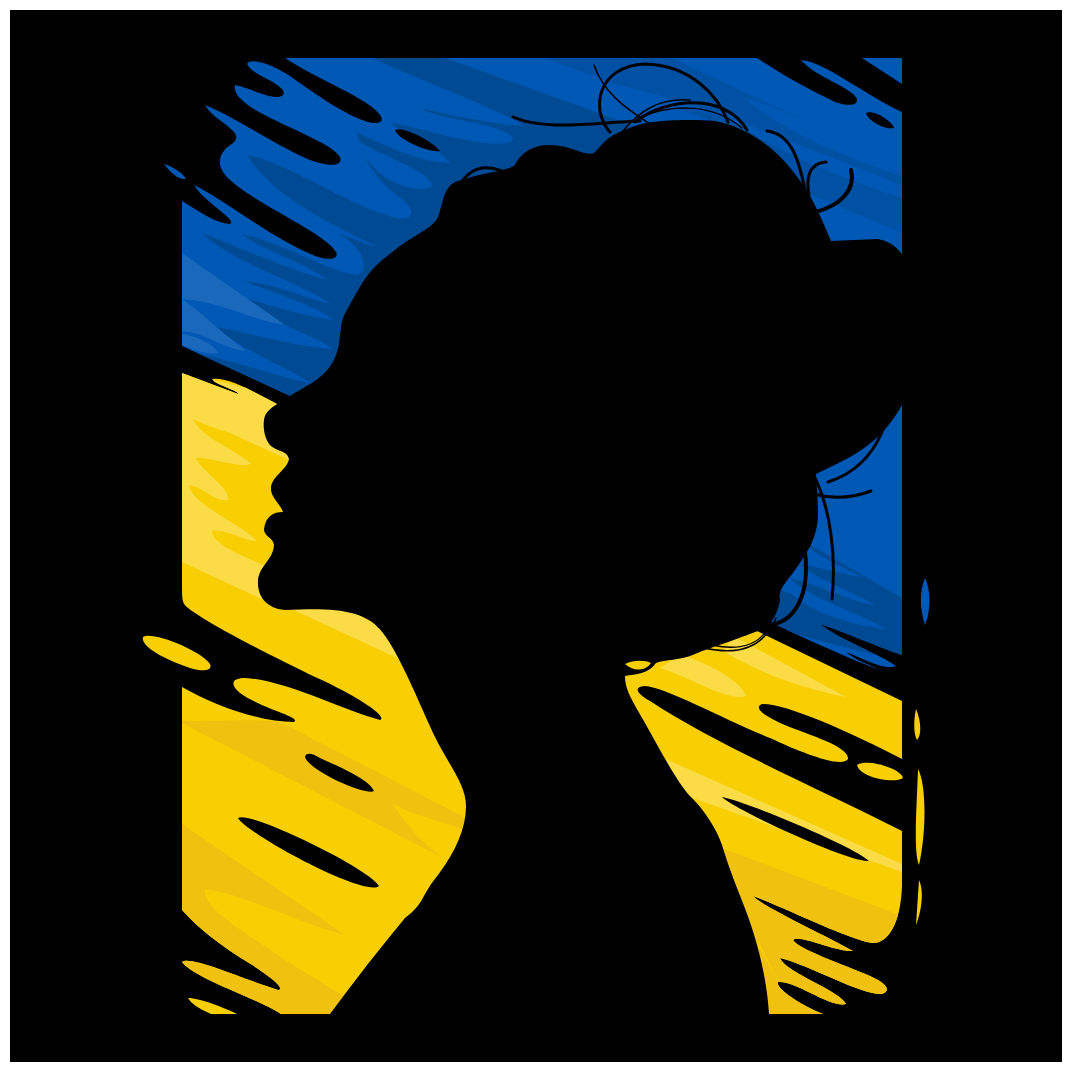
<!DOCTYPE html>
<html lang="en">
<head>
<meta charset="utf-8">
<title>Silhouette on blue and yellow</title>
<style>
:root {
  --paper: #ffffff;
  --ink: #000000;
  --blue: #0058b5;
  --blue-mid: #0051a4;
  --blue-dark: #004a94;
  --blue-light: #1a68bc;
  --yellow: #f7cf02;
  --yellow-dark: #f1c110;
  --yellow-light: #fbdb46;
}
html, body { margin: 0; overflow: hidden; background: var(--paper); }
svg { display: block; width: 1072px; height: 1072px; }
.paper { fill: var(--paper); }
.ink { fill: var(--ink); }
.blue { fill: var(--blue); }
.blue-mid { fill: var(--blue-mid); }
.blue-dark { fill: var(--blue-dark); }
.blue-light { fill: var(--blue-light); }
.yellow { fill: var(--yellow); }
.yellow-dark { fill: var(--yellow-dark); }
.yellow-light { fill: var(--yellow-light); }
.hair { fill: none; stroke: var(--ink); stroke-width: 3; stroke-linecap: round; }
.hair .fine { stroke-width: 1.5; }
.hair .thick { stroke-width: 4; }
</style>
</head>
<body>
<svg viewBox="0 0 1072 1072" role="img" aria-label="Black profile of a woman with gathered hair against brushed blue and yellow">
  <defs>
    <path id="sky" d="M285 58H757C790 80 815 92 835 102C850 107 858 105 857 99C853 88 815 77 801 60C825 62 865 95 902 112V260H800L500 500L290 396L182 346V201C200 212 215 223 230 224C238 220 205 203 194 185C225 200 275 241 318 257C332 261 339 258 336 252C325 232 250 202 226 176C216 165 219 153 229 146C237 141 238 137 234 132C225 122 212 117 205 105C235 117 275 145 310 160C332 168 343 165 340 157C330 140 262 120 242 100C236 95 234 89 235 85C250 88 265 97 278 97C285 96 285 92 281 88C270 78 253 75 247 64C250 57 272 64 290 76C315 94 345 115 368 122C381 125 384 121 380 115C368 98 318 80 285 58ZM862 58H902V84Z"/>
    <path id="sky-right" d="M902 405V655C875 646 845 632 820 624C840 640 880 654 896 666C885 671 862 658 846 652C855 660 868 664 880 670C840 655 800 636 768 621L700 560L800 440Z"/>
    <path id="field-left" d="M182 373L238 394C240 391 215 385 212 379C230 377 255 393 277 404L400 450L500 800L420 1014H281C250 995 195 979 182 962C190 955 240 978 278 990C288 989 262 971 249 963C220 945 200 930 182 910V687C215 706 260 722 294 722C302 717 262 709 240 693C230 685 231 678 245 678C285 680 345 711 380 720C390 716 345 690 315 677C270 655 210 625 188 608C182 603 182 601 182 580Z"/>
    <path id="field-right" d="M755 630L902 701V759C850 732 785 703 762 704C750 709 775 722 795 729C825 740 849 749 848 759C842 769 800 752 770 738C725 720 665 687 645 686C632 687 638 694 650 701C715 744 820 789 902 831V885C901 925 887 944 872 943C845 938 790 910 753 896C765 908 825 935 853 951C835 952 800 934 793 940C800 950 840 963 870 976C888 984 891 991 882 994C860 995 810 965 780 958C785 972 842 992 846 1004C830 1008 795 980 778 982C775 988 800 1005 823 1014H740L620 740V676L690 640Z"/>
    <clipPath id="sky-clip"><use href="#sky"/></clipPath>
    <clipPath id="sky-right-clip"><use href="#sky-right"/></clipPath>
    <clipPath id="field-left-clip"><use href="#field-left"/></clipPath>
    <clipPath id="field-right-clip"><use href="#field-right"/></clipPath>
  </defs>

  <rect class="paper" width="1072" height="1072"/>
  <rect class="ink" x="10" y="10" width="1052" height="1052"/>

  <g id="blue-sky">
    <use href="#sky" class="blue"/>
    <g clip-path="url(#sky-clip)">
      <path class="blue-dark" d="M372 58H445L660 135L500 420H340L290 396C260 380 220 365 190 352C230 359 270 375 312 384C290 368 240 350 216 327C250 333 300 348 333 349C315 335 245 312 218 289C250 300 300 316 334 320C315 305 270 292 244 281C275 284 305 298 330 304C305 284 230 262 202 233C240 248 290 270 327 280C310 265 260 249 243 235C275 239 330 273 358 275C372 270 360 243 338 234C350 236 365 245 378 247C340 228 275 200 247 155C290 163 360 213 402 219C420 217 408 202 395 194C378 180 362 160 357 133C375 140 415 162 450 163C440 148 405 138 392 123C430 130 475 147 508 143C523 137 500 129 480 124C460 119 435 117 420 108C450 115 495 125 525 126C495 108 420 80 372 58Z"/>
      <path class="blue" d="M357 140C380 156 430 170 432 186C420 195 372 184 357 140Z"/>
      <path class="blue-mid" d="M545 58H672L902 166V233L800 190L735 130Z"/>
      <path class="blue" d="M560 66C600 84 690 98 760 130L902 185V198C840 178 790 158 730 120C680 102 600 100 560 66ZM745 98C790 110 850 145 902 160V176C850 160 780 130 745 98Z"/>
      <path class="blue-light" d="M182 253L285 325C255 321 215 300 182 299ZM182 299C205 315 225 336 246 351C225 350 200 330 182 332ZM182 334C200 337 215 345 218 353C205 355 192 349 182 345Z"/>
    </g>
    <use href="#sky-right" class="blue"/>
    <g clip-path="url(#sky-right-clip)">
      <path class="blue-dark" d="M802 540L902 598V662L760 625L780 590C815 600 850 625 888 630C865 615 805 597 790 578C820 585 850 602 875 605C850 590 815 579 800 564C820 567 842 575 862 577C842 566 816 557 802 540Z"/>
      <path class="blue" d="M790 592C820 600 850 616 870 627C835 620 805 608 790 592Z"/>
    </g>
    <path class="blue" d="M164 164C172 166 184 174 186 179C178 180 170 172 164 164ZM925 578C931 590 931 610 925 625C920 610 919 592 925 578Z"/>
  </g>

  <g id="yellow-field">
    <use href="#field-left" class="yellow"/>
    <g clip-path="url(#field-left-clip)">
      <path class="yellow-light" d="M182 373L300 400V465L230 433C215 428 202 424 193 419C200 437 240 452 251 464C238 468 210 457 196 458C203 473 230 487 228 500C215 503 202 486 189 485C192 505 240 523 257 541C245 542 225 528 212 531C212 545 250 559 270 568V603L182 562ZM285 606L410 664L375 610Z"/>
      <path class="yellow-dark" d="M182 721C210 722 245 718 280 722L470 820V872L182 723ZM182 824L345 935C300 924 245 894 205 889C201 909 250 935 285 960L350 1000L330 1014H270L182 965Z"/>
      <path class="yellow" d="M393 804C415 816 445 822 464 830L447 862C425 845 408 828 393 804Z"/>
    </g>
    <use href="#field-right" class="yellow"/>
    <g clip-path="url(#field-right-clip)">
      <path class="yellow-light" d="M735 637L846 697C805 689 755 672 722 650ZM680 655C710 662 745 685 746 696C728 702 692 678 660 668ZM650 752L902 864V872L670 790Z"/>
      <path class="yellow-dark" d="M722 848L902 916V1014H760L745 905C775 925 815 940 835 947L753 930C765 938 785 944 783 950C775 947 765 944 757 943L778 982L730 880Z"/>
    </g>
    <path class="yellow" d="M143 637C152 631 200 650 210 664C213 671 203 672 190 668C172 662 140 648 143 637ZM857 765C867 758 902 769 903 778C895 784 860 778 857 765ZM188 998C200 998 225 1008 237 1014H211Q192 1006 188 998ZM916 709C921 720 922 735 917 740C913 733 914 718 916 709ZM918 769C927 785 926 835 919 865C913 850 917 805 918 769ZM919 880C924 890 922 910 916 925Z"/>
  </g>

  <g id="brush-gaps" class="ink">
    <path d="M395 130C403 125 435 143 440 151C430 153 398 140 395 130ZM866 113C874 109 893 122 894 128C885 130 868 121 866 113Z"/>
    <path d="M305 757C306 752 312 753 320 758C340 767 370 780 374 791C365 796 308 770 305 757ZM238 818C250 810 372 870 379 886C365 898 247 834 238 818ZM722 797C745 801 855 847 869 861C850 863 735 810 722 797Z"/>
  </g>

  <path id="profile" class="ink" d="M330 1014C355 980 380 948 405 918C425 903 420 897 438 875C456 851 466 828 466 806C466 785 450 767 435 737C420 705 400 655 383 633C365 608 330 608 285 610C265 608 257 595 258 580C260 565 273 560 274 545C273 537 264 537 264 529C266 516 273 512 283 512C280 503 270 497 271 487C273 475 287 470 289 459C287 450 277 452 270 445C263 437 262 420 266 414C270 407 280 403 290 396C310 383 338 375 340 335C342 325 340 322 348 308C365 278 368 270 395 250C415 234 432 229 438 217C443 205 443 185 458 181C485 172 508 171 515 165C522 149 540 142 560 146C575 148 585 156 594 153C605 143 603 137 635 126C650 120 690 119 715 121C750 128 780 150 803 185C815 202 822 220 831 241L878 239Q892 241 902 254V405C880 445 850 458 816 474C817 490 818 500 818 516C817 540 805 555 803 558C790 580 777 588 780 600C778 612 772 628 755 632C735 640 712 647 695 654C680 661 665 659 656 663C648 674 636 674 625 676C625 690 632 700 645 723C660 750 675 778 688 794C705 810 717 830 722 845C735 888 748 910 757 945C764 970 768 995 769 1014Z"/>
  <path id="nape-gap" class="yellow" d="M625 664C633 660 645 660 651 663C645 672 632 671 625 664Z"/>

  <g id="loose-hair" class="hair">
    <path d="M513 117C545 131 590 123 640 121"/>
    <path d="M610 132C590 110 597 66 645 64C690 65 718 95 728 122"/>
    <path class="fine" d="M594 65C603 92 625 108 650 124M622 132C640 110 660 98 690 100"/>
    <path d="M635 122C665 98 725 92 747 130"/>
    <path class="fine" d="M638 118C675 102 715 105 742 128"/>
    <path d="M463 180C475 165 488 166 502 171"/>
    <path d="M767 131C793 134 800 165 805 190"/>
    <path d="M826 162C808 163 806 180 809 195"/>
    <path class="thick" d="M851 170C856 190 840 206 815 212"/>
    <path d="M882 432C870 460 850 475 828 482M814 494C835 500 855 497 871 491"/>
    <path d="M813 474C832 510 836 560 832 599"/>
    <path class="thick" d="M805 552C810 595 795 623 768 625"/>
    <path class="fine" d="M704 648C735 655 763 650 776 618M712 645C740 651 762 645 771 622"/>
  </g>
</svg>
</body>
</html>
□ □ □ □
- _EXERCISE AIM_
Starting at the top of the listing above, reproduce each line up to and including the one with "none; stroke: var(--ink);"; omit the pictures.

- _RESPONSE BELOW_
<!DOCTYPE html>
<html lang="en">
<head>
<meta charset="utf-8">
<title>Silhouette on blue and yellow</title>
<style>
:root {
  --paper: #ffffff;
  --ink: #000000;
  --blue: #0058b5;
  --blue-mid: #0051a4;
  --blue-dark: #004a94;
  --blue-light: #1a68bc;
  --yellow: #f7cf02;
  --yellow-dark: #f1c110;
  --yellow-light: #fbdb46;
}
html, body { margin: 0; overflow: hidden; background: var(--paper); }
svg { display: block; width: 1072px; height: 1072px; }
.paper { fill: var(--paper); }
.ink { fill: var(--ink); }
.blue { fill: var(--blue); }
.blue-mid { fill: var(--blue-mid); }
.blue-dark { fill: var(--blue-dark); }
.blue-light { fill: var(--blue-light); }
.yellow { fill: var(--yellow); }
.yellow-dark { fill: var(--yellow-dark); }
.yellow-light { fill: var(--yellow-light); }
.hair { fill: none; stroke: var(--ink); stroke-width: 3; stroke-linecap: round; }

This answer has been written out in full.